[INFORMATION PROVIDED]
>>>>>
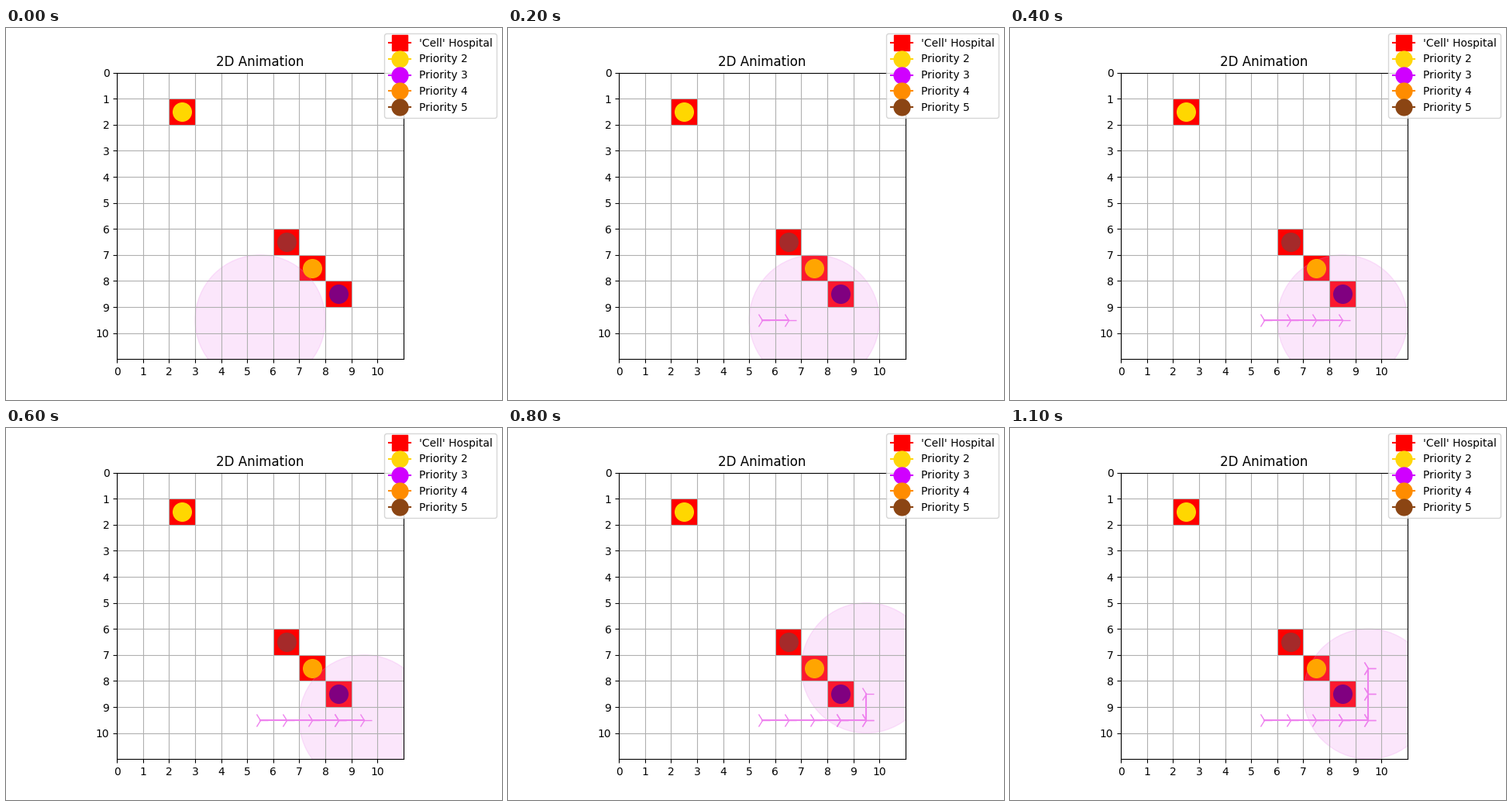
A matplotlib script that plays this animation: 640x480 px, repeating every 1.2 s.

```python
import matplotlib.pyplot as plt
from matplotlib.animation import FuncAnimation
from matplotlib.lines import Line2D
from matplotlib.patches import Circle, Rectangle

SIZE = 11
SIGHT = 2.5
START = (5.5, 9.5)
FRAMES = 12

# One move per step: right, up, down or a pause
MOVES = {"R": (1, 0), "U": (0, -1), "D": (0, 1), ".": (0, 0)}
ROUTE = "RRR.R.UU.D."

CELLS = [(2, 1, "gold"), (6, 6, "brown"), (7, 7, "orange"), (8, 8, "purple")]
LEGEND = [
    ("'Cell' Hospital", "red", "s"),
    ("Priority 2", "#ffd60a", "o"),
    ("Priority 3", "#d000ff", "o"),
    ("Priority 4", "darkorange", "o"),
    ("Priority 5", "saddlebrown", "o"),
]


def walk(start, route):
    path = [start]
    for step in route:
        dx, dy = MOVES[step]
        x, y = path[-1]
        path.append((x + dx, y + dy))
    return path


path = walk(START, ROUTE)

fig, ax = plt.subplots(figsize=(6.4, 4.8), dpi=100)
ax.set_aspect("equal")
ax.set_xlim(0, SIZE)
ax.set_ylim(SIZE, 0)
ax.set_xticks(range(SIZE))
ax.set_yticks(range(SIZE))
ax.grid(True)
ax.set_title("2D Animation")

for x, y, color in CELLS:
    ax.add_patch(Rectangle((x, y), 1, 1, facecolor="red", linewidth=0))
    ax.plot(x + 0.5, y + 0.5, "o", color=color, markersize=17)

sight = ax.add_patch(Circle(START, SIGHT, color="violet", alpha=0.2))
trail, = ax.plot([], [], color="violet", marker="4", markersize=15)

fig.legend(handles=[
    Line2D([], [], color=color, marker=marker, markersize=15, label=label)
    for label, color, marker in LEGEND
])


def update(i):
    sight.center = path[i]
    trail.set_data([x for x, _ in path[:i]], [y for _, y in path[:i]])
    return sight, trail


anim = FuncAnimation(fig, update, frames=FRAMES, interval=100,
                     repeat=True, repeat_delay=0)
plt.show()
```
<<<<<
[WHAT YOU ARE ASKED TO DO]
Work out how many lines above have the string "path" in them, and give only the number.

[ANSWER BELOW]
7